**MATERIAL FOR THIS EXERCISE:**

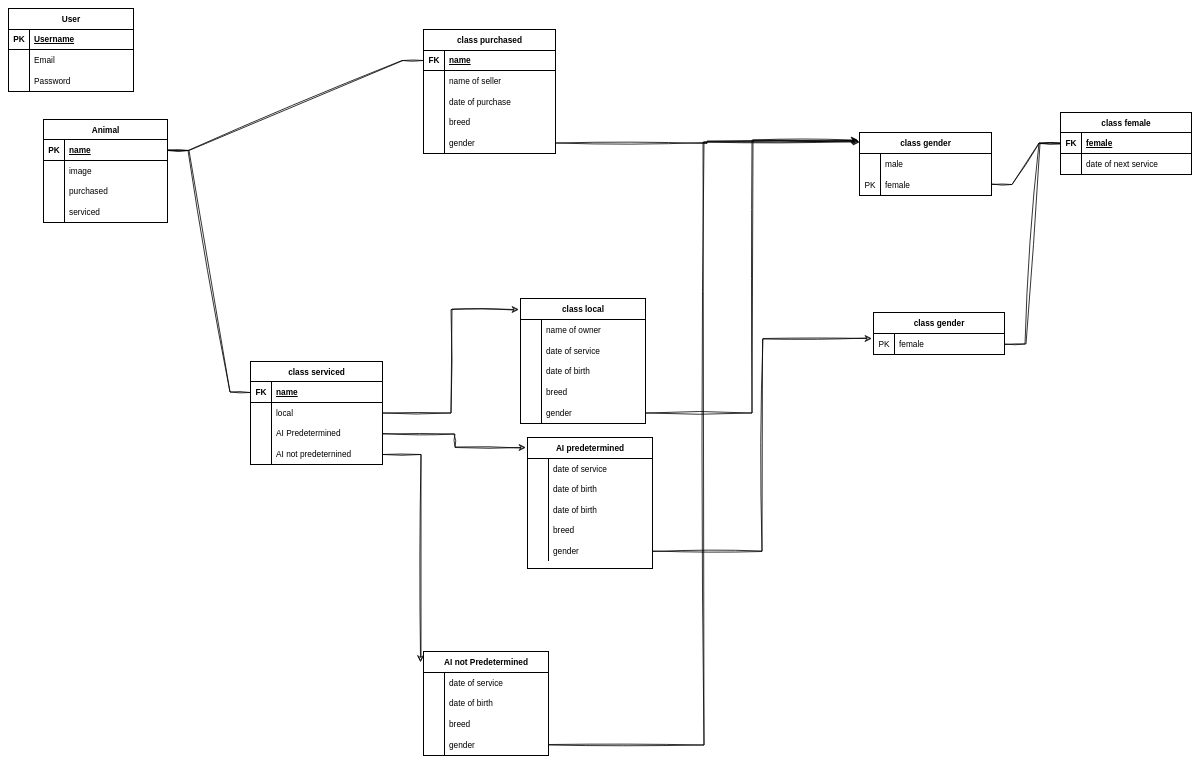
<!DOCTYPE html>
<html lang="en">
<head>
<meta charset="utf-8">
<title>Animal records entity diagram</title>
<style>
:root { --ink: #000; --paper: #fff; }
* { box-sizing: border-box; margin: 0; padding: 0; }
body { width: 1200px; height: 764px; overflow: hidden; background: var(--paper); }
.diagram { position: relative; width: 1200px; height: 764px; overflow: hidden; color: var(--ink); font: 8.3px/1 "Liberation Sans", Arial, sans-serif; }
.entity { position: absolute; display: grid; grid-auto-rows: 1fr; border: 1px solid var(--ink); background: var(--paper); }
.entity h2 { display: flex; align-items: center; justify-content: center; font-size: inherit; border-bottom: 1px solid var(--ink); }
.field { display: grid; grid-template-columns: 21px 1fr; }
.field > * { display: flex; align-items: center; }
.key { justify-content: center; border-right: 1px solid var(--ink); }
.label { padding-left: 4px; white-space: nowrap; }
.primary { font-weight: bold; border-bottom: 1px solid var(--ink); }
.primary .label { text-decoration: underline; }
.user { left: 8px; top: 8px; width: 126px; height: 84px; }
.animal { left: 43px; top: 119px; width: 125px; height: 104px; }
.purchased { left: 423px; top: 29px; width: 133px; height: 125px; }
.serviced { left: 250px; top: 361px; width: 133px; height: 104px; }
.local { left: 520px; top: 298px; width: 126px; height: 126px; }
.ai-known { left: 527px; top: 437px; width: 126px; height: 132px; padding-bottom: 7px; }
.ai-unknown { left: 423px; top: 651px; width: 126px; height: 105px; }
.gender-both { left: 859px; top: 132px; width: 133px; height: 64px; }
.gender-female { left: 873px; top: 312px; width: 132px; height: 43px; }
.female { left: 1060px; top: 112px; width: 132px; height: 63px; }
.connectors { position: absolute; left: 0; top: 0; fill: none; stroke: var(--ink); stroke-width: 0.8; stroke-linejoin: round; }
</style>
</head>
<body>
<main class="diagram">
  <section class="entity user">
    <h2>User</h2>
    <div class="field primary"><span class="key">PK</span><span class="label">Username</span></div>
    <div class="field"><span class="key"></span><span class="label">Email</span></div>
    <div class="field"><span class="key"></span><span class="label">Password</span></div>
  </section>
  <section class="entity animal">
    <h2>Animal</h2>
    <div class="field primary"><span class="key">PK</span><span class="label">name</span></div>
    <div class="field"><span class="key"></span><span class="label">image</span></div>
    <div class="field"><span class="key"></span><span class="label">purchased</span></div>
    <div class="field"><span class="key"></span><span class="label">serviced</span></div>
  </section>
  <section class="entity purchased">
    <h2>class purchased</h2>
    <div class="field primary"><span class="key">FK</span><span class="label">name</span></div>
    <div class="field"><span class="key"></span><span class="label">name of seller</span></div>
    <div class="field"><span class="key"></span><span class="label">date of purchase</span></div>
    <div class="field"><span class="key"></span><span class="label">breed</span></div>
    <div class="field"><span class="key"></span><span class="label">gender</span></div>
  </section>
  <section class="entity serviced">
    <h2>class serviced</h2>
    <div class="field primary"><span class="key">FK</span><span class="label">name</span></div>
    <div class="field"><span class="key"></span><span class="label">local</span></div>
    <div class="field"><span class="key"></span><span class="label">AI Predetermined</span></div>
    <div class="field"><span class="key"></span><span class="label">AI not predeternined</span></div>
  </section>
  <section class="entity local">
    <h2>class local</h2>
    <div class="field"><span class="key"></span><span class="label">name of owner</span></div>
    <div class="field"><span class="key"></span><span class="label">date of service</span></div>
    <div class="field"><span class="key"></span><span class="label">date of birth</span></div>
    <div class="field"><span class="key"></span><span class="label">breed</span></div>
    <div class="field"><span class="key"></span><span class="label">gender</span></div>
  </section>
  <section class="entity ai-known">
    <h2>AI predetermined</h2>
    <div class="field"><span class="key"></span><span class="label">date of service</span></div>
    <div class="field"><span class="key"></span><span class="label">date of birth</span></div>
    <div class="field"><span class="key"></span><span class="label">date of birth</span></div>
    <div class="field"><span class="key"></span><span class="label">breed</span></div>
    <div class="field"><span class="key"></span><span class="label">gender</span></div>
  </section>
  <section class="entity ai-unknown">
    <h2>AI not Predetermined</h2>
    <div class="field"><span class="key"></span><span class="label">date of service</span></div>
    <div class="field"><span class="key"></span><span class="label">date of birth</span></div>
    <div class="field"><span class="key"></span><span class="label">breed</span></div>
    <div class="field"><span class="key"></span><span class="label">gender</span></div>
  </section>
  <section class="entity gender-both">
    <h2>class gender</h2>
    <div class="field"><span class="key"></span><span class="label">male</span></div>
    <div class="field"><span class="key">PK</span><span class="label">female</span></div>
  </section>
  <section class="entity gender-female">
    <h2>class gender</h2>
    <div class="field"><span class="key">PK</span><span class="label">female</span></div>
  </section>
  <section class="entity female">
    <h2>class female</h2>
    <div class="field primary"><span class="key">FK</span><span class="label">female</span></div>
    <div class="field"><span class="key"></span><span class="label">date of next service</span></div>
  </section>

  <svg class="connectors" width="1200" height="764" viewBox="0 0 1200 764" aria-hidden="true">
    <defs>
      <path id="arrow" d="M0 0L-6 -3L-4 0L-6 3ZM-1 0L-5 -2M-1 0L-5 2"/>
    </defs>
    <g id="animal-to-purchased">
      <path d="M168 150Q178 149 189 150.5L403 60.5Q413 59.5 423 60.5"/>
      <path d="M168 150.5Q178 152 188 150.5Q290 105 402 60.5Q412 62 423 60.5"/>
    </g>
    <g id="animal-to-serviced">
      <path d="M168 150.5Q178 151 189 150.5L230 392Q240 391 250 392.5"/>
      <path d="M168 150Q178 151.5 188 150.5Q206 270 230 392Q240 393.5 250 392.5"/>
    </g>
    <g id="serviced-to-local">
      <path d="M383 413Q420 412 451 413L452 309Q485 308 514 309.5"/>
      <path d="M383 413Q415 415 451 413Q453 360 451 309.5Q480 308 514 310"/>
      <use href="#arrow" x="518" y="309.5"/>
    </g>
    <g id="serviced-to-ai-known">
      <path d="M383 434Q420 433 455 434Q453 440 455 447Q490 446 521 448"/>
      <path d="M383 433.5Q420 436 454 434Q457 441 455 447.5Q490 449 521 447.5"/>
      <use href="#arrow" x="525" y="447.5"/>
    </g>
    <g id="serviced-to-ai-unknown">
      <path d="M383 454.5Q400 453.5 421 454.5Q419 560 420.5 657"/>
      <path d="M383 454.5Q402 456 421 454.5L421 657"/>
      <use href="#arrow" transform="translate(420.5 661.5) rotate(90)"/>
    </g>
    <g id="purchased-to-gender">
      <path d="M556 143Q630 141 707 143.5L707 141Q780 139.5 854 141"/>
      <path d="M556 143Q630 145.5 707 142.5L708 141.5Q790 143 854 140.5"/>
      <use href="#arrow" x="858" y="141"/>
    </g>
    <g id="local-to-gender">
      <path d="M646 413Q700 410 752 413L753 140Q800 138 853 140"/>
      <path d="M646 413Q700 415.5 752 413Q751 280 752 140Q810 141.5 853 140.5"/>
      <use href="#arrow" x="857" y="140"/>
    </g>
    <g id="ai-unknown-to-gender">
      <path d="M549 744.5Q630 743.5 704 745Q700 440 704 142Q780 140 854 142"/>
      <path d="M549 745Q620 746.5 704 745L703 142Q780 144 854 141.5"/>
      <use href="#arrow" x="859" y="142"/>
    </g>
    <g id="ai-known-to-gender-female">
      <path d="M653 551.5Q710 549 762 551Q759 440 763 338.5Q820 337.5 867 338.5"/>
      <path d="M653 551Q710 553 762 551.5L762.5 339Q820 340 867 338"/>
      <use href="#arrow" x="871" y="338.5"/>
    </g>
    <g id="gender-to-female">
      <path d="M992 184.5Q1002 183.5 1012 184.5L1039 143Q1050 142 1060 143"/>
      <path d="M992 184Q1002 186 1012 184.5Q1027 164 1039 143.5Q1050 144.5 1060 143.5"/>
    </g>
    <g id="gender-female-to-female">
      <path d="M1005 344Q1015 345.5 1025 344Q1028 240 1039 143Q1050 144.5 1060 144"/>
      <path d="M1005 344.5Q1015 343.5 1026 344Q1034 245 1040 143.5Q1050 142 1060 143"/>
    </g>
  </svg>
</main>
</body>
</html>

**GOAL OF THE EXERCISE:** Throughout the material above, count each line holding "female" and answer with the total alone.

**WRITTEN RESPONSE:** 11